The Federal Election Commission has long made filings that show federal candidates’ fundraising and spending available to the public. But it’s not always easy to find the latest information, such as who’s donated money and where it’s being spent. Today we’re releasing FEC Itemizer to make this work easier for journalists, researchers and citizens.
The interactive database provides a simple way to browse individual contributions and expenditures reported by federal political committees shortly after they are submitted.
Most committees file reports on a regular schedule – monthly or quarterly. With so many committees active in the election, that means new or amended filings are published every day.
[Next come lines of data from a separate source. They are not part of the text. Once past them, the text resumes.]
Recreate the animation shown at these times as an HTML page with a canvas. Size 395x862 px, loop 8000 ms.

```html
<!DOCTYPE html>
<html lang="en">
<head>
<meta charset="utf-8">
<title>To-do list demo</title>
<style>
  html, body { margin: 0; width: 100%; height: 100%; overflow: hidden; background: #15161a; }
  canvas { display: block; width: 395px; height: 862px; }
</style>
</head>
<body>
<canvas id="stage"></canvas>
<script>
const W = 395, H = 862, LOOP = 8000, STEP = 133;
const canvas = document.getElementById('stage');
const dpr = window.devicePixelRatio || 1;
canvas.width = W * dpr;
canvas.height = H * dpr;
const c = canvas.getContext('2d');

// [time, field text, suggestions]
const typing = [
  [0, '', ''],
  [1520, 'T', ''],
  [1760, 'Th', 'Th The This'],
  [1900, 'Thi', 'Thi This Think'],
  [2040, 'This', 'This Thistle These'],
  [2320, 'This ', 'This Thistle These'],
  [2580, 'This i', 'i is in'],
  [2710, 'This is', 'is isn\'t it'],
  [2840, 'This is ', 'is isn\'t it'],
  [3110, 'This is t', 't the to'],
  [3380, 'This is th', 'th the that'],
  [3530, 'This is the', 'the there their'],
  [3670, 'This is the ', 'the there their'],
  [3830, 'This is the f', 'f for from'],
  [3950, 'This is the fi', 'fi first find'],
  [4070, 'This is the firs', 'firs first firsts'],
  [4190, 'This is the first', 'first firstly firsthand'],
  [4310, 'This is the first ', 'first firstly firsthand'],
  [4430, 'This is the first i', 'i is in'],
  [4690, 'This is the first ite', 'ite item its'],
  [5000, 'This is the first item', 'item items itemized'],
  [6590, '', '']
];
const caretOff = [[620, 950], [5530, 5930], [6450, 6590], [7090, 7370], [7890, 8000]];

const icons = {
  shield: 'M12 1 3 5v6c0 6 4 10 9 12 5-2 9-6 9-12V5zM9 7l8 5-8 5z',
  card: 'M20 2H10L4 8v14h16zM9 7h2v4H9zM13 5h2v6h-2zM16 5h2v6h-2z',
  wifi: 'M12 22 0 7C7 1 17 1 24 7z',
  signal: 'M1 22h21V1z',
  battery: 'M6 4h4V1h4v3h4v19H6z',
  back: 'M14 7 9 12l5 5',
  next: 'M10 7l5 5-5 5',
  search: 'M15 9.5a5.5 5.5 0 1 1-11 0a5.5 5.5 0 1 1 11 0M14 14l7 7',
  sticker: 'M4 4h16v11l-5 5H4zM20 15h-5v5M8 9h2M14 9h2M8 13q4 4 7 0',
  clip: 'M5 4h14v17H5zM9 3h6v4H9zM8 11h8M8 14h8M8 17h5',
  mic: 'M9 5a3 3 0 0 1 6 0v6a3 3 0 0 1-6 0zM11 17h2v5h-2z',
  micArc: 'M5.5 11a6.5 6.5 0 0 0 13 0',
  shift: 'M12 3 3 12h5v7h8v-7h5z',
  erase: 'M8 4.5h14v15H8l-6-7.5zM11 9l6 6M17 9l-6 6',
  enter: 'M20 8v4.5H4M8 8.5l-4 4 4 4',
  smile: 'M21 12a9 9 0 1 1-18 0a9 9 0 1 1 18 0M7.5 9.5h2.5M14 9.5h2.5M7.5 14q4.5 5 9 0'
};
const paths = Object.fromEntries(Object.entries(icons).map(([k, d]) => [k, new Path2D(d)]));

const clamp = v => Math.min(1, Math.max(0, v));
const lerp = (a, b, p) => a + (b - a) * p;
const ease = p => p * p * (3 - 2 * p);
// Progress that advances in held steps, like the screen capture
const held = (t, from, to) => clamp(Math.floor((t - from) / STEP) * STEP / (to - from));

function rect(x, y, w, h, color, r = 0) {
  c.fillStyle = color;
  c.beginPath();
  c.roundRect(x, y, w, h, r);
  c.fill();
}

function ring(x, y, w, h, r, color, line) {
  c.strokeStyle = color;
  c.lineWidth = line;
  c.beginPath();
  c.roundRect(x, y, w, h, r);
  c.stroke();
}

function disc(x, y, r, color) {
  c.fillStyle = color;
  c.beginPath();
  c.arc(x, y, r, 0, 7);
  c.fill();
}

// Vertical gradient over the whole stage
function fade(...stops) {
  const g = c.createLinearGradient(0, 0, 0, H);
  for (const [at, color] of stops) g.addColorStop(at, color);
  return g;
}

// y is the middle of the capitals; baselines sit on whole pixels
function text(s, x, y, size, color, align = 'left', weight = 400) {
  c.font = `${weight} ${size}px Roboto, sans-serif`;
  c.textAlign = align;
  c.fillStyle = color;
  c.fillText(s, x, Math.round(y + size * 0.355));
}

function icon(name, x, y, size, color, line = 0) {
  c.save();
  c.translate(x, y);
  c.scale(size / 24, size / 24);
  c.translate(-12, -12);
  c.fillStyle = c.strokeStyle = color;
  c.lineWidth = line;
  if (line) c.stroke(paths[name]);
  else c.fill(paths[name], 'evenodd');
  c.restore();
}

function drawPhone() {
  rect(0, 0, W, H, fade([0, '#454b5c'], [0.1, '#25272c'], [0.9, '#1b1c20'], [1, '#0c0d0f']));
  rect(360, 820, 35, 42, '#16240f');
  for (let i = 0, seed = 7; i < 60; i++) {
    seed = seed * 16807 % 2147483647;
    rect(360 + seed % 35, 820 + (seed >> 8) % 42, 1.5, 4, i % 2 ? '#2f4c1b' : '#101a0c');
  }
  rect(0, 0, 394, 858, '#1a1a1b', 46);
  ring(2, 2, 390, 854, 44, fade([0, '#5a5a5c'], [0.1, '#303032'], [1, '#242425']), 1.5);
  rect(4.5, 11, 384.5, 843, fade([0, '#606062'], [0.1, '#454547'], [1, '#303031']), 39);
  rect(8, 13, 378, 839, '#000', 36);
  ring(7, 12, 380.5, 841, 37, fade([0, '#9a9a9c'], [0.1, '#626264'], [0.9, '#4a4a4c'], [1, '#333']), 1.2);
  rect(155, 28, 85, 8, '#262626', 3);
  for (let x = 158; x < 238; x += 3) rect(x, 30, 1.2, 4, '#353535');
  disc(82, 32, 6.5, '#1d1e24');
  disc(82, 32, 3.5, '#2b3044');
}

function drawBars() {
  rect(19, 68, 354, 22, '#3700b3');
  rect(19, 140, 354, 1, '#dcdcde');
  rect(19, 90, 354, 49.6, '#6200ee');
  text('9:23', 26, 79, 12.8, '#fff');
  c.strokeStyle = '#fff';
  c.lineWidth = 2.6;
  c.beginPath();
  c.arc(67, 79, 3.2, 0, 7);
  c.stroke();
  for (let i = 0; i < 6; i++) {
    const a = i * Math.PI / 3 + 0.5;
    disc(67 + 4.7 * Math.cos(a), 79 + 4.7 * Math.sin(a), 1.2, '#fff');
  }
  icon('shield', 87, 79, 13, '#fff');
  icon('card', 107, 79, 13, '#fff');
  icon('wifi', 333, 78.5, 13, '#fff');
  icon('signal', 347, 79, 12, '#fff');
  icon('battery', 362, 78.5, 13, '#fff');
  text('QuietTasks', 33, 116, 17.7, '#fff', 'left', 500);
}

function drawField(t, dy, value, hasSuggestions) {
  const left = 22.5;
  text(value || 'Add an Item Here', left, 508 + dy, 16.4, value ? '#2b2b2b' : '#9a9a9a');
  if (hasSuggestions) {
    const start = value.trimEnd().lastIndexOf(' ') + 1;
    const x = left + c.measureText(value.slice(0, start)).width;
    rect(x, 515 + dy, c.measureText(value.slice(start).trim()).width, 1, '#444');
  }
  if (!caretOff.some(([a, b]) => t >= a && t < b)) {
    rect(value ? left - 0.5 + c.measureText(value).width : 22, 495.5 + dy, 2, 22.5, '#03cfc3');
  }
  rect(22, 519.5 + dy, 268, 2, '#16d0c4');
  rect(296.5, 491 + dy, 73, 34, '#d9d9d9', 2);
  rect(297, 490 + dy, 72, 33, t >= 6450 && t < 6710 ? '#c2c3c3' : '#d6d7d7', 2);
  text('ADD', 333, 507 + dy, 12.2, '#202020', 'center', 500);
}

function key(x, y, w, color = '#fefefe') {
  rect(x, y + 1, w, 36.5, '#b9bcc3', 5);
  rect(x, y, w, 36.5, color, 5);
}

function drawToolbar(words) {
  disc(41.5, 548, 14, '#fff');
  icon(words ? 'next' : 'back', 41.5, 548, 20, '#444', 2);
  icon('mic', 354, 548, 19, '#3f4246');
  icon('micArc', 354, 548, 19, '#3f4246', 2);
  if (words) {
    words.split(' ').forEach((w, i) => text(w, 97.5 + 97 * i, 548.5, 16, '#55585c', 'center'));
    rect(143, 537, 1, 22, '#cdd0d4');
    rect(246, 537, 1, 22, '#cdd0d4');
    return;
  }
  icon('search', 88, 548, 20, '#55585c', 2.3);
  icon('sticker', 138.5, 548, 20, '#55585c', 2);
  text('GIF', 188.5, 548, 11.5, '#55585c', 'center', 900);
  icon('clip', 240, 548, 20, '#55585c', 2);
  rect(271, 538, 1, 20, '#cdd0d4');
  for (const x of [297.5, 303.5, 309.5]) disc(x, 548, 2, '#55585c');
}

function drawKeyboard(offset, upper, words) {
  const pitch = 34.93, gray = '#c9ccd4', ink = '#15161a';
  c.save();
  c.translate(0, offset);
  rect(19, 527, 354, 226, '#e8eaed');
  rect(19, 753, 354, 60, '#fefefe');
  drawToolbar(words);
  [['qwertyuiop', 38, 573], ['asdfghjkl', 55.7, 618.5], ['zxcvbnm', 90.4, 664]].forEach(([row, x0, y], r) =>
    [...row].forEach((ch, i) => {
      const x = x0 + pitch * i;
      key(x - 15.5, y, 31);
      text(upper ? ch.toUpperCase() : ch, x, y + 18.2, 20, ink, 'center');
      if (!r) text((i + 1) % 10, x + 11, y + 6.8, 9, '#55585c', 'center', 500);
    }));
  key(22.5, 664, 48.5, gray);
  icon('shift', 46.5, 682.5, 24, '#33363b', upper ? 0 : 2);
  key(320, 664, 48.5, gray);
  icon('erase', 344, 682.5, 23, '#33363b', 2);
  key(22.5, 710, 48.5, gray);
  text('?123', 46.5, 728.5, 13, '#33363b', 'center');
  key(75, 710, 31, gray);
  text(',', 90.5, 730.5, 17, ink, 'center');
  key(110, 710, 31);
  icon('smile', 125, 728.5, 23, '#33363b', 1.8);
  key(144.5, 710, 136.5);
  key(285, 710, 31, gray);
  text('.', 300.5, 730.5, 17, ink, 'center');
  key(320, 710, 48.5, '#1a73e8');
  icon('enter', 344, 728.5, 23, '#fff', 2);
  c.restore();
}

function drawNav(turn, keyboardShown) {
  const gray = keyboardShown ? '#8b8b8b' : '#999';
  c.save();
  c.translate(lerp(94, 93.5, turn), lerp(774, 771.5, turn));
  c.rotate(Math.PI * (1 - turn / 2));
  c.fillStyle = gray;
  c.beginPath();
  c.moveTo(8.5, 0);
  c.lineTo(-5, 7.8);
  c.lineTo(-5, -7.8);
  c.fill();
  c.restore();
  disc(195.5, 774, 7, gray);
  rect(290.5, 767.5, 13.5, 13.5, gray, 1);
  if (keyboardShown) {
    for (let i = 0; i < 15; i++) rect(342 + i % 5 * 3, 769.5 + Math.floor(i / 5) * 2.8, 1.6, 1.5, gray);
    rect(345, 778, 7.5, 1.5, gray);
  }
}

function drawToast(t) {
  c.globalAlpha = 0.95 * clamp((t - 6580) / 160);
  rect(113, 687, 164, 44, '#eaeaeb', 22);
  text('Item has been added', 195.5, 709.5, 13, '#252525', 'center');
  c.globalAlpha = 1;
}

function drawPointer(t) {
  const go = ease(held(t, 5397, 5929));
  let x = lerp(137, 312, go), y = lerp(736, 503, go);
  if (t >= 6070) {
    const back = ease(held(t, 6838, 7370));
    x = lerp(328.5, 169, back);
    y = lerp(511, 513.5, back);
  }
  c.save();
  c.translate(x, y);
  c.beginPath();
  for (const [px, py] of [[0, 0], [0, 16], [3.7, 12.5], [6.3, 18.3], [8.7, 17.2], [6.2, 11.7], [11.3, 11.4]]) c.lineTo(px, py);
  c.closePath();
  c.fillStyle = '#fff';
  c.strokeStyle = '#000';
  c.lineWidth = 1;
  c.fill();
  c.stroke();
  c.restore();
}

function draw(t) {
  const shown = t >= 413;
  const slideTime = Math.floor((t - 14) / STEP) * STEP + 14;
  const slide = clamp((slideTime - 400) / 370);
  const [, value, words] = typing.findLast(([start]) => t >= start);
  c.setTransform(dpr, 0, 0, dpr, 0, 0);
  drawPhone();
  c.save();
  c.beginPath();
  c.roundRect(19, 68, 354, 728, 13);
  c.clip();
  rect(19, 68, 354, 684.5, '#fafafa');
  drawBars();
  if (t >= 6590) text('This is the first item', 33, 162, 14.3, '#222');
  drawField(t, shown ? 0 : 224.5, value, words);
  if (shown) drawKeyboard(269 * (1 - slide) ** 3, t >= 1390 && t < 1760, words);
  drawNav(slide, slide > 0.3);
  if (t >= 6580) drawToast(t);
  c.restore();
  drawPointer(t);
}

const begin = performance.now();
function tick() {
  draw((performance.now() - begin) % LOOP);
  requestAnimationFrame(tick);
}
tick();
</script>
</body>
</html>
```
The data in the reports can be rich, showing who donates money to the committee and where the committees spend their money.
If you know the name of a committee that you’re looking for, NextGen Climate Action for example, you can search for it and then see filings for a particular two-year election cycle. Or you can browse filings by date. Looking at filings is easy, too. You can sort the itemized records by amount, date or name, and if you find something worth remembering, you can get a permalink to each record.
FEC Itemizer relies on The New York Times Campaign Finance API, which checks for new filings every 15 minutes. These filings aren’t considered official by the FEC, which publishes official data every Monday morning, but they are the first look at detailed financial information from federal political committees. Not all committees are included: Senate candidate and party committees still file their reports on paper. But if you’re looking for presidential committees, national and state parties, or super PACs, FEC Itemizer will have them.
If you’re looking for presidential activity, campaigns (like Hillary Clinton’s) and their supporting super PACs (like Right to Rise USA, which backs Jeb Bush) have filed reports covering the first six months of the year. Most committees involved in the presidential race will next file in October, but independent committees airing television ads or paying for canvassers need to file on a more frequent basis.
FEC Itemizer started life as a personal project that I worked on with Aaron Bycoffe, who now works at FiveThirtyEight. This is its first release for a wider audience.
If you have any questions or see anything amiss, let us know in the comments below or email me at firstname.lastname@example.org.